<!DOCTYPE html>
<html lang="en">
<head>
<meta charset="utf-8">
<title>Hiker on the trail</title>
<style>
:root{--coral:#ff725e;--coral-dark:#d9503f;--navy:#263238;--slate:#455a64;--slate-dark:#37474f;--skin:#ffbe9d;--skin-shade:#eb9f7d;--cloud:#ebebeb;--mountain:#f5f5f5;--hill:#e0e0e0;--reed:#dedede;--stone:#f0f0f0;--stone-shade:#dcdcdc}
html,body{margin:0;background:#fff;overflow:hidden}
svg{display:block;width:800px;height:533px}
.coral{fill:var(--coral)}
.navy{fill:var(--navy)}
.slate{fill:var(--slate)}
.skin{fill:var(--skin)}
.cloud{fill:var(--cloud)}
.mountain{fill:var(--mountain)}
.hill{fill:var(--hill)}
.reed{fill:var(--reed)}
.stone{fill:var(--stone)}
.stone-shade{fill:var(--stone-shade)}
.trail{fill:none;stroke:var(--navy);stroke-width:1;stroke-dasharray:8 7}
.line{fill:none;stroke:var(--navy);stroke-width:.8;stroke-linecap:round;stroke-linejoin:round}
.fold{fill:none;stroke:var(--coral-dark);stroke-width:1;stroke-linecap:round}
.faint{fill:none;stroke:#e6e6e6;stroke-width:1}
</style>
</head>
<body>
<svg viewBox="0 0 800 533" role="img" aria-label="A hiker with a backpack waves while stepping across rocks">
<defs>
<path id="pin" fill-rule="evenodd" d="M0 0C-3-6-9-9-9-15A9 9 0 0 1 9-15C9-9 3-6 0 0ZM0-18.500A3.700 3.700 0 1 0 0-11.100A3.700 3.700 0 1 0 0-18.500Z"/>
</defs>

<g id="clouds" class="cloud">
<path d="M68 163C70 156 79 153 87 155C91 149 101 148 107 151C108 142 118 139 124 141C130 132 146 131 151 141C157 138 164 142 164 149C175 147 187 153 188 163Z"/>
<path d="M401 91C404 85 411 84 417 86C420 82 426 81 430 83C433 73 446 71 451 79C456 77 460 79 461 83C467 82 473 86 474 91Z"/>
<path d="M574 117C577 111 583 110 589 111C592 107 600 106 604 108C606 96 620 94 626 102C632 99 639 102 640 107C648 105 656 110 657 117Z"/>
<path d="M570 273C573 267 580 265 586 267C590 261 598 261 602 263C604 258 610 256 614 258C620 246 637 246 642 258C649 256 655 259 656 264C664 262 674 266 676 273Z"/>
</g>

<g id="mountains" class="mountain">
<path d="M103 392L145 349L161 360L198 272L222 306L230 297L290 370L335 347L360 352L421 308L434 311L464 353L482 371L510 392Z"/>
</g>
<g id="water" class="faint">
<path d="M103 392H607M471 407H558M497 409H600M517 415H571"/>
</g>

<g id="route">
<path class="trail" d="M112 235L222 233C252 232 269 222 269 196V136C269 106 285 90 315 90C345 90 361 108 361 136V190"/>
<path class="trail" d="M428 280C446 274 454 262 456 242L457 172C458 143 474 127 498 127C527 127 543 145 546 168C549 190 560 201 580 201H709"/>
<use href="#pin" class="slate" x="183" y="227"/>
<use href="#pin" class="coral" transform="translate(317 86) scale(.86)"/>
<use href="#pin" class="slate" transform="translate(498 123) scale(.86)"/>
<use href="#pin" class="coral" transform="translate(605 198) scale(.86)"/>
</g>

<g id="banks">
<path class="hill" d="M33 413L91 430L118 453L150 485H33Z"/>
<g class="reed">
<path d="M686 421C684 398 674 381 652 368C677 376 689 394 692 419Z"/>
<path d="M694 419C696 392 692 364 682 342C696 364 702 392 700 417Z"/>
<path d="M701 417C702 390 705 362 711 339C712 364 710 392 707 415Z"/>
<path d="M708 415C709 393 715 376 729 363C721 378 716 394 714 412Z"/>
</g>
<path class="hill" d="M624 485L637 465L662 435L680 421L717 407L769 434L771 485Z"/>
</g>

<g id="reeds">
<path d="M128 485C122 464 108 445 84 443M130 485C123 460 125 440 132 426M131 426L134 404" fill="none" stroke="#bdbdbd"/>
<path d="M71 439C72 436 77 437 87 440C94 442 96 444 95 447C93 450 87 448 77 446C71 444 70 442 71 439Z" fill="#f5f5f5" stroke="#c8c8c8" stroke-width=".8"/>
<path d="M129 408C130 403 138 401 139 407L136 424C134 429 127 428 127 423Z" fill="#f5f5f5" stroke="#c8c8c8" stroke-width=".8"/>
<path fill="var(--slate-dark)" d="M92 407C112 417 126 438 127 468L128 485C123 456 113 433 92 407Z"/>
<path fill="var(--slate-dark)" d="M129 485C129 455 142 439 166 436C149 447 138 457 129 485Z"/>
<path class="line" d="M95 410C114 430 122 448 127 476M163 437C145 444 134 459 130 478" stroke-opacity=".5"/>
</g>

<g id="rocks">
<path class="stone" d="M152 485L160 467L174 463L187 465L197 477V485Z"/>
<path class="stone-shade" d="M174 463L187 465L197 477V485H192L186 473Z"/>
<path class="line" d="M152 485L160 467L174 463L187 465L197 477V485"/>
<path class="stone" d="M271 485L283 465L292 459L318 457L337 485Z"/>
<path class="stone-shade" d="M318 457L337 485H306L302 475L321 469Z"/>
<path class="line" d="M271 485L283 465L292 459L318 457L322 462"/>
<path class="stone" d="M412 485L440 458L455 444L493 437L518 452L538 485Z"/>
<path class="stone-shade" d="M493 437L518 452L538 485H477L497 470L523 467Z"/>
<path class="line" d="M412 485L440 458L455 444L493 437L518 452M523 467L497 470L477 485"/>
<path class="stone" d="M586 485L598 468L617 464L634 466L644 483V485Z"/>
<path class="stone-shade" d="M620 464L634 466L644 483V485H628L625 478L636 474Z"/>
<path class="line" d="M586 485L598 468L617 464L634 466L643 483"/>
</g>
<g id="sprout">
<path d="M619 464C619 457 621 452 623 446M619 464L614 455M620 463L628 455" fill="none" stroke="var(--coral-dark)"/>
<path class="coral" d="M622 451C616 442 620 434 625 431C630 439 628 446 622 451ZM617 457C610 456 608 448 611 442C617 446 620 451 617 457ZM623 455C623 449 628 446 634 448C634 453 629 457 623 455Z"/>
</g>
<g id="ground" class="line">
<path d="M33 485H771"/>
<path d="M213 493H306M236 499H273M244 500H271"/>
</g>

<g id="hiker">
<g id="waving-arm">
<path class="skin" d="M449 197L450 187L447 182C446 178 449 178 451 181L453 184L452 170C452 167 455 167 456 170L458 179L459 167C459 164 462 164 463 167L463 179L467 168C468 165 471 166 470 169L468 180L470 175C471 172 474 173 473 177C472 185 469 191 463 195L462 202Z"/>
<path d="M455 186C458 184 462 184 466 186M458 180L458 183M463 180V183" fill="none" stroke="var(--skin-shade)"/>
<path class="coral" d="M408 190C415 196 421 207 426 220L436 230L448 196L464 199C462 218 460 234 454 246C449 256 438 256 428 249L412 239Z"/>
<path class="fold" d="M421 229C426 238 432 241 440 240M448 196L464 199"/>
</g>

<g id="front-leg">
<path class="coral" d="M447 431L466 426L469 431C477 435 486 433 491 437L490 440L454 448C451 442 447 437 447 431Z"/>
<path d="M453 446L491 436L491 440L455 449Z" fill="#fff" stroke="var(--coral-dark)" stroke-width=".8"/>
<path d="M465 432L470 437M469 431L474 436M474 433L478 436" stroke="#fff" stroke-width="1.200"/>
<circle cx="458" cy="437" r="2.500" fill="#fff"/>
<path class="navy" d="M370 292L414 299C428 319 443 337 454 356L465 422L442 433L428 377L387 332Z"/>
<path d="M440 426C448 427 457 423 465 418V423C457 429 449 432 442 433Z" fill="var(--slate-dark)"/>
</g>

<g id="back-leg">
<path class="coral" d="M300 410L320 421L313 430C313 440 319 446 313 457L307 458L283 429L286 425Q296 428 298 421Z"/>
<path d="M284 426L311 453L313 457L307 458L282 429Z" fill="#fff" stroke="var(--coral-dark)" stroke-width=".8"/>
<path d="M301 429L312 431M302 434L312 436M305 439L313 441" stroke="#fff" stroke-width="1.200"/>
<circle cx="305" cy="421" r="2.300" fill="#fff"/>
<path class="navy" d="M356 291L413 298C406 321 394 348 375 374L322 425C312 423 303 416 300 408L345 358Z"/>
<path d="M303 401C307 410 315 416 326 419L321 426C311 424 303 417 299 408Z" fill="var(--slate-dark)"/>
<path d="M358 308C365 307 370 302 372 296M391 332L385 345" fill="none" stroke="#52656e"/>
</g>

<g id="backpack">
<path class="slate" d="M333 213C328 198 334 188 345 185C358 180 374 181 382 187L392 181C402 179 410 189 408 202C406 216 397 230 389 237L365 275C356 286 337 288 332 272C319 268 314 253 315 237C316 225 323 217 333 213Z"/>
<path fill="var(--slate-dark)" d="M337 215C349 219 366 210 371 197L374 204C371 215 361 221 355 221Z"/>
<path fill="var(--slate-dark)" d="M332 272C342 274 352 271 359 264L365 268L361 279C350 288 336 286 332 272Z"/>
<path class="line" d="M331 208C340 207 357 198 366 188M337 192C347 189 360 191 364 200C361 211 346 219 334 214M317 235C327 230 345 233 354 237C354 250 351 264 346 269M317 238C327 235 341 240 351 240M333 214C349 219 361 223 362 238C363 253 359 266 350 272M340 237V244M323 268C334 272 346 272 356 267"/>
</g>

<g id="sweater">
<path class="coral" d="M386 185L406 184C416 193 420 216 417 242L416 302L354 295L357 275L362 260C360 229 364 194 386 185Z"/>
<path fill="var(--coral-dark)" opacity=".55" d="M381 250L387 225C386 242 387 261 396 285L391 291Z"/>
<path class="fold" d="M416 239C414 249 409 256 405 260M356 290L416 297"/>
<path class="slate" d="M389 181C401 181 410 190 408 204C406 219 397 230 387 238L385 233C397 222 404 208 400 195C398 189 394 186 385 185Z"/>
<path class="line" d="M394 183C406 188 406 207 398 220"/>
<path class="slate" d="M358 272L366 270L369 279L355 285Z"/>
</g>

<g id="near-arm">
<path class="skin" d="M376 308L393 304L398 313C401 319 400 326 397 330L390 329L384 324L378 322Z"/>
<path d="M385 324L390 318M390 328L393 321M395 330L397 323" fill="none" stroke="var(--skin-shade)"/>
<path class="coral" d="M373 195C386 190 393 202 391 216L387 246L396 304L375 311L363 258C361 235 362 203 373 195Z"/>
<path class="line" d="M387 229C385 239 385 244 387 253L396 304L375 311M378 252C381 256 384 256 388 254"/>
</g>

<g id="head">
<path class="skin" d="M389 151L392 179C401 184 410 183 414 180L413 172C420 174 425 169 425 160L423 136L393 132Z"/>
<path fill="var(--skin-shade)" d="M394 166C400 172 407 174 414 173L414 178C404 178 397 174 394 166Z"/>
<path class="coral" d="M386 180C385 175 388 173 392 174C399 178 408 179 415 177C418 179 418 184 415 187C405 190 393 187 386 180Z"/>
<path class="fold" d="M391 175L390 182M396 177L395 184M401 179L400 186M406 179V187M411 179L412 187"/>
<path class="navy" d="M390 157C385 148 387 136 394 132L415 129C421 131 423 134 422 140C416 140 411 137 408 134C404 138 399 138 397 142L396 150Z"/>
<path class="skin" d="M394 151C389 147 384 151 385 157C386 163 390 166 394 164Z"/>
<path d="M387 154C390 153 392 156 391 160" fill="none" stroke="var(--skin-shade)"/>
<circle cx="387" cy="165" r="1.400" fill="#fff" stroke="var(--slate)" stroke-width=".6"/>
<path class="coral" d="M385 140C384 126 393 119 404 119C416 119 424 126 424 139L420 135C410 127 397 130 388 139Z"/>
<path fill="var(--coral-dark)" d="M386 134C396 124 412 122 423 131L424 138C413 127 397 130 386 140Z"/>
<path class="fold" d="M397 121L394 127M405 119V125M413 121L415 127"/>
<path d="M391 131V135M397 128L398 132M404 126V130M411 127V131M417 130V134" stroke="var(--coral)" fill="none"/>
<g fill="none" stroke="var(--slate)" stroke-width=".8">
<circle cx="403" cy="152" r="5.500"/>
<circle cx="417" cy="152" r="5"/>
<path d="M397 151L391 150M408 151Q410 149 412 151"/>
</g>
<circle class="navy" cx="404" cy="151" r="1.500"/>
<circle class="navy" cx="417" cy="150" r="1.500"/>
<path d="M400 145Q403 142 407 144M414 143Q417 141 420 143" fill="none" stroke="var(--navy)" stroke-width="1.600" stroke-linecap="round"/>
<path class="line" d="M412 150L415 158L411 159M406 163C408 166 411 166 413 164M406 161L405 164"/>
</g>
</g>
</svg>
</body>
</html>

---

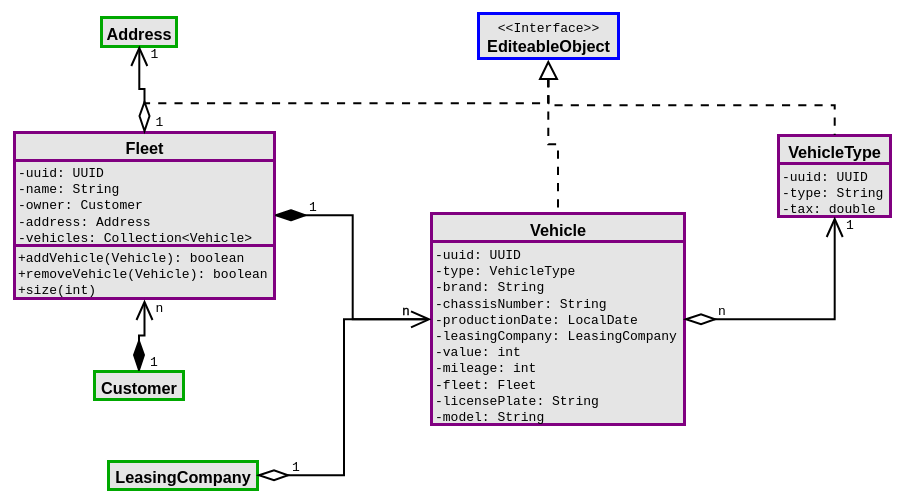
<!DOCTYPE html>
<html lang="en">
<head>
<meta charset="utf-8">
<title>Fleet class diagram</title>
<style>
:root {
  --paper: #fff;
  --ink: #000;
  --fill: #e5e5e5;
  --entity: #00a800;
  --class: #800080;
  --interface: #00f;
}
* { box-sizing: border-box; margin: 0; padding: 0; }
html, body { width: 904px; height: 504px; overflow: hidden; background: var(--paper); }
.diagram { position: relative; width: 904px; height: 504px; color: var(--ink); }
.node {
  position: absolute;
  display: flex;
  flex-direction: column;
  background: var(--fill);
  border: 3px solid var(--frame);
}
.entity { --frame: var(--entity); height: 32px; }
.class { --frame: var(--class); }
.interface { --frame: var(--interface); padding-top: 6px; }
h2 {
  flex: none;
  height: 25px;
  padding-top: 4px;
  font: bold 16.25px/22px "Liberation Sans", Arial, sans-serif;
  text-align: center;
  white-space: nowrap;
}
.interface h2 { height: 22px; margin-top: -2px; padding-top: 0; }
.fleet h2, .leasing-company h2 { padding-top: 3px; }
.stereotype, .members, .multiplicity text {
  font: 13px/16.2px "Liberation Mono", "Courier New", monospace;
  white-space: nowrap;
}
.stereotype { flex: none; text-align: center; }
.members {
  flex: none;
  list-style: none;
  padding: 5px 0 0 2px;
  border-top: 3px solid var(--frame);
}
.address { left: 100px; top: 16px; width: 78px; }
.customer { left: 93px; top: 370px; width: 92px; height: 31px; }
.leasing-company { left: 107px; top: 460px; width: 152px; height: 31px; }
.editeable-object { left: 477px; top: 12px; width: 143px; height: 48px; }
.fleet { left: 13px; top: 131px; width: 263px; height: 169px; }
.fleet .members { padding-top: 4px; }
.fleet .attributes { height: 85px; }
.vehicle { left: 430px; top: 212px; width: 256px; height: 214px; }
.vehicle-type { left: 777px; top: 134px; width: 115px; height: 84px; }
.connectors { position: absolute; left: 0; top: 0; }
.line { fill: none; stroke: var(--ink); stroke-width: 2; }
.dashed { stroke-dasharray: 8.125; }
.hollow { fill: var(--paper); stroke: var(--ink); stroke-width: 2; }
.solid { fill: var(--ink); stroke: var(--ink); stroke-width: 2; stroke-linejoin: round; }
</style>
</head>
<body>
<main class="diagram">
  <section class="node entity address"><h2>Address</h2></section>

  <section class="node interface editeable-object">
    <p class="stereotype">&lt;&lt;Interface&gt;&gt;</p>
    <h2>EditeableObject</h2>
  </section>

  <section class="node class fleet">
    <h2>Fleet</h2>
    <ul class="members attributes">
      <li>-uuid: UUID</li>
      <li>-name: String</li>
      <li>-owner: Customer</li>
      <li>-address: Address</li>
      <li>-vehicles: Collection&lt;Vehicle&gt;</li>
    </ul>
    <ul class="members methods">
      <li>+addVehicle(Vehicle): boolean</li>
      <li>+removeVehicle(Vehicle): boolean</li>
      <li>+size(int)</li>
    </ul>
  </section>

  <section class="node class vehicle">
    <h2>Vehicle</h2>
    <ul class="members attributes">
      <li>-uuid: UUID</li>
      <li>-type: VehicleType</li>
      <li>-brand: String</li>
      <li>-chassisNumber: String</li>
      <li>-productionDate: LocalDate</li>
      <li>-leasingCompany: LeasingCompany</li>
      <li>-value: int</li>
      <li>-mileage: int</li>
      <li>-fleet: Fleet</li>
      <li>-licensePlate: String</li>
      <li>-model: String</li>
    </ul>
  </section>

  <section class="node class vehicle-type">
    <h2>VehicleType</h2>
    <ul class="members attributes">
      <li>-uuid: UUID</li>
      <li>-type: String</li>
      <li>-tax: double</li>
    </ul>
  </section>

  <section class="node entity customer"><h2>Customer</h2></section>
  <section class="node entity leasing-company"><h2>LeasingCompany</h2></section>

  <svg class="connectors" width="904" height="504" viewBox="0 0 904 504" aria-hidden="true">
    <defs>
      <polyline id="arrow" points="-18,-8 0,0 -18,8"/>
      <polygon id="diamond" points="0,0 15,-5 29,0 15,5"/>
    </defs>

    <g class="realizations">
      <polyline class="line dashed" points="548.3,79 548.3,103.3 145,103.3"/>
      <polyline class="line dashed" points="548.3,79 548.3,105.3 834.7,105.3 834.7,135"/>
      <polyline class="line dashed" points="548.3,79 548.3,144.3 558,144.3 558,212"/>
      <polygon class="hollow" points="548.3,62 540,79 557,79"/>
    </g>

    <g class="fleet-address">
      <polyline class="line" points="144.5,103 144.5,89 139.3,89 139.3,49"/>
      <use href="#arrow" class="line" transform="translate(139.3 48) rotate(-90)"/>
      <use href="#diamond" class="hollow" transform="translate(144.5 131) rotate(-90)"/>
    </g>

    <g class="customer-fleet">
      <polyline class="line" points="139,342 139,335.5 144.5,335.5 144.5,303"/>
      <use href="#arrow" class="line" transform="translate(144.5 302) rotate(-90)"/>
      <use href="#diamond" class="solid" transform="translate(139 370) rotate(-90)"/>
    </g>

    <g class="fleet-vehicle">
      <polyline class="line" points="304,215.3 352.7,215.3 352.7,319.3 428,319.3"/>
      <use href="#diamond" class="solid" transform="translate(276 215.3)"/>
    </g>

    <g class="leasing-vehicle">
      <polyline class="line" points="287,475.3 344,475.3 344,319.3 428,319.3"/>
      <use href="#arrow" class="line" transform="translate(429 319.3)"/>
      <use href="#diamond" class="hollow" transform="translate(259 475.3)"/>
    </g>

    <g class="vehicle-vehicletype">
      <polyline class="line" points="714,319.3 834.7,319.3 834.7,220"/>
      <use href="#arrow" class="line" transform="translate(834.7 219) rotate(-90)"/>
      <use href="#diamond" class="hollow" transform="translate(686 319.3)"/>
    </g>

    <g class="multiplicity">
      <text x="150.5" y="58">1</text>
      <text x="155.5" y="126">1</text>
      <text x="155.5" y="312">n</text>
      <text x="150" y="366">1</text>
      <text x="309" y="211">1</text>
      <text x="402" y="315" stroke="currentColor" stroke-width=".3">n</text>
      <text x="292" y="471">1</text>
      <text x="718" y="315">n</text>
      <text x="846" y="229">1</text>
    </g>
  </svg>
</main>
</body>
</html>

● **What is required**: Using the records above, copy all lines that include the word "section".

● **Response to this task**:
  <section class="node entity address"><h2>Address</h2></section>
  <section class="node interface editeable-object">
  </section>
  <section class="node class fleet">
  </section>
  <section class="node class vehicle">
  </section>
  <section class="node class vehicle-type">
  </section>
  <section class="node entity customer"><h2>Customer</h2></section>
  <section class="node entity leasing-company"><h2>LeasingCompany</h2></section>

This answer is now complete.